[EXERCISE AIM]
Some lines in the entries contain the word "shirt". Copy all of them.

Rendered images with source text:
⁂
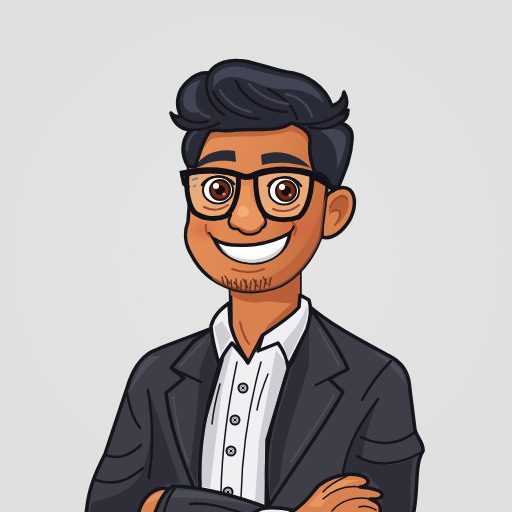
<!DOCTYPE html>
<html lang="en">
<head>
<meta charset="utf-8">
<title>Smiling man in a blazer</title>
<style>
:root{--ink:#15151c;--skin:#d9824f;--skin-light:#e8955f;--skin-shade:#b95f38;--skin-deep:#9c4a2c;--hair:#292b36;--hair-light:#424654;--jacket:#3d3e48;--jacket-dark:#2d2e38;--jacket-light:#4b4d58;--shirt:#f1eff1;--shirt-shade:#cfccd4;--lens:#eba878;--iris:#6b2d1c;--blush:#d5643f}
html,body{margin:0;width:512px;height:512px;overflow:hidden;background:#e1e1e1}
svg{display:block}
.outline{stroke:var(--ink);stroke-width:3.5;stroke-linejoin:round;stroke-linecap:round}
.line{fill:none;stroke:var(--ink);stroke-width:2.5;stroke-linecap:round;stroke-linejoin:round}
.thin{stroke-width:1.5}
.skin{fill:var(--skin)}.skin-light{fill:var(--skin-light)}.skin-shade{fill:var(--skin-shade)}
.hair{fill:var(--hair)}.hair-light{fill:var(--hair-light)}
.jacket{fill:var(--jacket)}.jacket-dark{fill:var(--jacket-dark)}.jacket-light{fill:var(--jacket-light)}
.shirt{fill:var(--shirt)}.shirt-shade{fill:var(--shirt-shade)}
.crease{fill:none;stroke:var(--skin-deep);stroke-width:2;stroke-linecap:round}
.strand{fill:none;stroke:var(--hair-light);stroke-width:2.5;stroke-linecap:round}
.seam{fill:none;stroke:var(--jacket-light);stroke-width:2;stroke-linecap:round}
</style>
</head>
<body>
<svg width="512" height="512" viewBox="0 0 512 512" role="img" aria-label="Cartoon man with glasses, a dark blazer and folded arms, smiling">
<defs>
<radialGradient id="backdrop" cx="50%" cy="50%" r="75%"><stop offset="0" stop-color="#e5e5e5"/><stop offset="1" stop-color="#dedede"/></radialGradient>
<linearGradient id="face-tone" x1="0" y1="0" x2="1" y2="0.3"><stop offset="0" stop-color="#e5925c"/><stop offset="0.6" stop-color="#dd8551"/><stop offset="1" stop-color="#c96f42"/></linearGradient>
<radialGradient id="blush"><stop offset="0" stop-color="#d5603d" stop-opacity="0.6"/><stop offset="1" stop-color="#d5603d" stop-opacity="0"/></radialGradient>
<path id="face-shape" d="M188 160C190 184 190 204 188 222C184 232 185 244 191 254C199 270 212 282 230 288C246 294 265 292 280 286C298 277 313 259 321 237L328 180L314 122L208 122Z"/>
<clipPath id="face-clip"><use href="#face-shape"/></clipPath>
<path id="neck-shape" d="M230 282C231 300 231 315 231 326C234 341 241 353 248 363L262 336L300 308V268Z"/>
<clipPath id="neck-clip"><use href="#neck-shape"/></clipPath>
<path id="smile-shape" d="M214 239C222 245 236 246 250 245C266 244 279 239 290 233C288 247 278 258 262 262C241 266 222 257 214 239Z"/>
<clipPath id="smile-clip"><use href="#smile-shape"/></clipPath>
<g id="button"><circle r="4.5" fill="#b9b6c0" stroke="#15151c" stroke-width="2"/><path d="M-1.5 -1.5L1.5 1.5M1.5 -1.5L-1.5 1.5" stroke="#15151c"/></g>
<g id="eye"><ellipse rx="15" ry="13.5" fill="#fff" stroke="#15151c" stroke-width="2"/><circle cx="2" r="10" fill="#6b2d1c" stroke="#2a0f0b" stroke-width="2"/><circle cx="2" r="5" fill="#1d0b0a"/><circle cx="-2" cy="-4" r="3" fill="#fff"/><circle cx="6" cy="4" r="1.5" fill="#d99a78"/></g>
</defs>

<rect width="512" height="512" fill="url(#backdrop)"/>

<g id="shirt">
<path class="shirt outline" d="M214 326L196 450L198 512H270L296 345L300 310L248 355Z"/>
<path class="shirt-shade" d="M221 352L233 346L222 390L210 488L200 486L201 440Z"/>
<path class="shirt-shade" d="M276 350L290 368L268 440L266 504L255 502L259 440Z"/>
<path class="line thin" d="M237 362C228 405 222 450 221 492M261 362C249 405 242 455 241 498M268 374C262 389 259 398 257 410M220 384C215 402 213 414 212 424"/>
<use href="#button" x="243" y="388"/>
<use href="#button" x="235" y="420"/>
<use href="#button" x="231" y="451"/>
<use href="#button" x="228" y="492"/>
</g>

<g id="neck">
<use href="#neck-shape" class="skin outline"/>
<g clip-path="url(#neck-clip)">
<path class="skin-shade" d="M226 278L304 260V302C287 306 275 300 262 302C248 304 237 300 226 292Z"/>
<path class="skin-shade" d="M300 296L268 325L248 363L262 346L304 314Z"/>
</g>
<path class="crease" d="M240 322C242 332 246 340 249 344"/>
</g>

<g id="jacket">
<path class="jacket outline" d="M213 328C190 337 166 345 151 352C139 359 132 371 127 388C119 412 112 433 105 454C96 472 88 488 86 516H200L199 440L222 360Z"/>
<path class="jacket outline" d="M309 306C332 326 364 342 393 358C404 365 409 374 410 390L415 430C417 438 424 443 423 451C414 465 419 490 413 516H266L267 440L289 366Z"/>
<path class="jacket-dark" d="M149 392C153 425 152 450 139 478C131 489 113 498 92 502L90 512H144L160 486L180 482C169 452 162 425 149 392Z"/>
<path class="jacket-dark" d="M378 400C362 421 348 440 342 474L366 473L381 489L383 512H410C411 492 410 476 413 458C401 466 378 468 362 460C364 438 370 420 378 400Z"/>
<path class="jacket-light" d="M151 356C139 364 134 379 129 394C137 382 144 367 161 356Z"/>
<path class="jacket-light" d="M372 351C391 358 403 366 405 382C397 372 387 361 372 351Z"/>
<path class="jacket outline" d="M211 329L194 341L171 368L184 378L166 393C170 427 181 458 194 488L200 489C198 448 206 405 219 365Z"/>
<path class="jacket outline" d="M310 308C326 329 339 348 348 369L329 379L343 392C326 424 299 460 269 506C265 480 266 450 271 430C277 407 282 388 289 367C301 350 308 331 310 308Z"/>
<path class="jacket-dark" d="M212 338L200 368L197 410L190 470L197 485C197 447 205 404 216 367Z"/>
<path class="jacket-dark" d="M309 322C304 344 292 360 287 388C275 420 269 444 270 497L280 480C282 441 298 404 309 365Z"/>
<path class="seam" d="M204 340L180 366M173 397C176 425 182 446 188 462M319 329L339 365M334 395C321 420 304 442 291 462"/>
<path class="line" d="M171 368L201 382M348 369L316 385M148 390C153 420 154 447 149 478M105 455C120 460 130 455 141 445M96 480C116 487 130 479 143 468M378 399C361 423 349 440 343 472M415 432C400 444 381 447 361 437M422 452C398 466 374 467 357 456M391 361C379 373 370 385 362 400M127 393C130 409 133 419 140 428"/>
</g>

<g id="folded-arms">
<path class="skin outline" d="M139 511C143 499 151 490 163 488L181 493L165 514H140Z"/>
<path class="skin-light" d="M145 504C149 497 156 493 164 492L158 499Z"/>
<path class="jacket outline" d="M154 516C158 503 164 491 173 486C207 487 239 497 268 508L264 518H154Z"/>
<path class="jacket-light" d="M172 490C203 490 231 498 253 505C226 501 198 496 168 498Z"/>
<path class="line" d="M175 488C168 497 165 506 164 514M190 504C208 502 226 508 242 513"/>
<path class="shirt outline" d="M250 516C258 507 271 506 292 510L290 518H250Z"/>
<path class="skin outline" d="M284 516C298 510 307 500 314 491C321 481 332 477 343 475C353 473 364 475 367 479C370 483 366 486 360 487C370 488 381 490 382 494C383 499 376 499 370 499C378 502 383 506 379 516Z"/>
<path class="skin-light" d="M308 506C318 494 327 484 344 480L359 480C342 485 329 494 321 507Z"/>
<path class="line thin" d="M360 487C345 485 332 491 323 499M370 499C354 496 340 501 332 511M347 476C336 481 328 486 323 492M359 507C366 505 371 507 376 510"/>
</g>

<g id="collar">
<path class="shirt outline" d="M229 303C221 309 214 315 211 326C212 340 216 353 219 365C222 356 226 350 232 343L248 362C239 348 232 335 230 322Z"/>
<path class="shirt outline" d="M300 295L309 300C312 309 311 317 307 329L288 367C287 358 283 350 278 343L258 351L263 335C276 326 291 317 299 307Z"/>
<path class="shirt-shade" d="M214 327L222 321L231 336L221 353Z"/>
<path class="shirt-shade" d="M307 306C309 317 304 327 299 338L288 360L283 343C292 332 301 322 307 306Z"/>
</g>

<g id="ear">
<path class="skin outline" d="M322 202C329 190 342 184 350 190C357 197 355 211 349 221C342 232 332 240 322 237Z"/>
<path class="skin-shade" d="M329 208C334 196 343 192 348 198C351 206 346 217 338 224C342 213 338 207 329 215Z"/>
<path class="crease" d="M330 207C335 196 344 193 347 199M333 211C341 207 343 215 335 225"/>
</g>

<g id="face">
<use href="#face-shape" fill="url(#face-tone)" class="outline"/>
<g clip-path="url(#face-clip)">
<path class="skin-shade" d="M330 180C318 229 300 269 257 281C242 286 226 284 211 276L222 296H290L335 240Z" opacity="0.65"/>
<path class="skin-shade" d="M180 120H330V158L312 158C310 142 303 133 290 131C263 140 235 134 211 139C202 148 199 156 196 170L186 171Z" opacity="0.8"/>
<ellipse cx="202" cy="230" rx="18" ry="14" fill="url(#blush)"/>
<ellipse cx="298" cy="228" rx="24" ry="17" fill="url(#blush)"/>
</g>
</g>

<g id="beard" fill="none" stroke="#5a2c20" stroke-width="1.4" stroke-linecap="round">
<path d="M222 277L224 285M227 279L228 287M231 280L232 289M236 279L237 290M241 281L241 291M246 280L246 291M251 281L250 291M256 280L255 290M261 280L260 290M266 279L264 288M271 278L269 286M225 276L230 284M234 282L239 288M243 279L248 288M253 279L258 287M263 277L267 284"/>
</g>

<g id="mouth">
<use href="#smile-shape" fill="#fff" class="outline"/>
<path d="M219 246C232 262 266 267 286 242C280 258 266 264 249 263C234 261 225 255 219 246Z" fill="#d8d2d8" clip-path="url(#smile-clip)"/>
<path class="line" d="M209 233C211 236 212 238 215 240M286 235C290 233 293 230 294 226"/>
<path class="crease" d="M206 225C205 231 207 234 210 236M291 221C297 225 297 230 294 235M232 269C242 273 254 273 264 269"/>
</g>

<g id="eyebrows" class="hair">
<path d="M196 166C202 155 217 148 235 151L236 162C221 159 209 161 197 168Z"/>
<path d="M261 155C277 149 297 153 311 168C296 163 279 161 262 165Z"/>
</g>

<g id="glasses">
<path d="M188 176C202 171 221 171 237 175C239 190 235 207 226 215C215 220 201 217 194 211C189 202 187 188 188 176Z" fill="var(--lens)"/>
<path d="M256 174C273 169 295 169 311 175C311 191 307 207 299 216C286 221 269 219 263 211C257 202 255 187 256 174Z" fill="var(--lens)"/>
<use href="#eye" x="218" y="190"/>
<use href="#eye" x="284" y="191"/>
<path class="line" d="M202 185C208 175 225 173 234 184M268 186C274 175 293 174 301 186"/>
<path class="crease" d="M204 207C212 211 221 210 228 205M273 209C282 213 292 211 299 205"/>
</g>

<g id="nose">
<path class="skin-light" d="M241 186C237 199 233 209 230 216C226 226 232 231 239 230C246 238 258 235 262 228C269 225 266 216 259 211C253 202 249 196 250 186Z"/>
<path class="skin-shade" d="M231 222C237 227 241 227 246 230C252 232 258 229 264 221C266 228 258 234 250 234C245 235 241 232 238 230C232 231 228 227 231 222Z"/>
<path d="M239 207C244 204 249 208 249 214C246 218 239 218 237 214Z" fill="#f3ad7a"/>
<path class="line" d="M231 215C226 223 230 230 238 229C244 237 258 236 262 228C267 226 267 220 263 215"/>
</g>

<g id="glasses-frame" fill="none" stroke="#111117" stroke-linejoin="round">
<path stroke-width="5" d="M187 174C201 170 221 170 238 175C240 190 235 209 226 216C214 221 201 218 194 212C188 203 186 188 187 174Z"/>
<path stroke-width="5" d="M256 175C273 169 295 169 312 175C312 191 308 209 299 217C286 222 269 220 263 212C257 203 255 188 256 175Z"/>
<path stroke-width="6" d="M180 174C201 169 222 169 239 175C245 178 250 178 256 174C274 168 298 168 315 175"/>
<path stroke-width="7" d="M312 176C321 179 329 184 336 190"/>
<path stroke-width="4" d="M182 174L184 184L189 188"/>
<path stroke="#6f8b9a" stroke-width="2" d="M192 180L198 178M193 187L196 185"/>
</g>

<g id="hair">
<path class="hair outline" d="M188 166C181 155 181 141 190 130C182 129 174 124 171 113C174 117 178 117 181 116C175 105 177 91 187 82C193 76 200 72 209 73C216 62 230 59 244 61C261 64 274 70 287 72C306 74 325 86 332 106C338 104 343 99 344 92C349 102 347 109 340 114C343 114 346 112 348 110C348 117 344 121 340 123C349 125 353 131 352 140C351 158 345 171 338 188L330 186C328 178 321 172 315 173C311 163 309 151 310 142C311 132 303 128 292 123C274 133 256 128 236 130C226 132 217 129 210 131C202 141 200 154 195 167Z"/>
<path class="hair-light" d="M184 106C181 93 188 82 201 80C194 89 194 101 199 112C193 114 187 112 184 106Z"/>
<path class="hair-light" d="M214 76C222 65 238 65 250 69C267 73 281 77 295 79C309 82 320 91 324 103C310 91 296 89 281 89C260 88 248 76 229 77C221 78 216 83 213 89Z"/>
<path class="hair-light" d="M320 131C333 126 346 129 346 140C345 150 342 160 337 169C338 153 335 139 320 131Z"/>
<path class="line" d="M209 73C203 85 207 104 224 115M213 92C222 109 239 118 259 119M236 81C244 99 263 111 287 112M268 89C282 96 293 105 297 119M181 116C188 123 199 124 208 121M190 130C201 130 211 128 219 123M292 123C312 127 328 122 340 114M340 123C330 129 319 130 309 127"/>
<path class="strand" d="M220 90C227 103 238 109 251 112M249 84C260 97 274 102 288 104M286 94C300 97 309 106 312 117M192 99C195 109 201 115 209 117M187 150C187 142 190 136 196 132"/>
</g>
</svg>
</body>
</html>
⁂
[ANSWER FOR THE TASK]
:root{--ink:#15151c;--skin:#d9824f;--skin-light:#e8955f;--skin-shade:#b95f38;--skin-deep:#9c4a2c;--hair:#292b36;--hair-light:#424654;--jacket:#3d3e48;--jacket-dark:#2d2e38;--jacket-light:#4b4d58;--shirt:#f1eff1;--shirt-shade:#cfccd4;--lens:#eba878;--iris:#6b2d1c;--blush:#d5643f}
.shirt{fill:var(--shirt)}.shirt-shade{fill:var(--shirt-shade)}
<g id="shirt">
<path class="shirt outline" d="M214 326L196 450L198 512H270L296 345L300 310L248 355Z"/>
<path class="shirt-shade" d="M221 352L233 346L222 390L210 488L200 486L201 440Z"/>
<path class="shirt-shade" d="M276 350L290 368L268 440L266 504L255 502L259 440Z"/>
<path class="shirt outline" d="M250 516C258 507 271 506 292 510L290 518H250Z"/>
<path class="shirt outline" d="M229 303C221 309 214 315 211 326C212 340 216 353 219 365C222 356 226 350 232 343L248 362C239 348 232 335 230 322Z"/>
<path class="shirt outline" d="M300 295L309 300C312 309 311 317 307 329L288 367C287 358 283 350 278 343L258 351L263 335C276 326 291 317 299 307Z"/>
<path class="shirt-shade" d="M214 327L222 321L231 336L221 353Z"/>
<path class="shirt-shade" d="M307 306C309 317 304 327 299 338L288 360L283 343C292 332 301 322 307 306Z"/>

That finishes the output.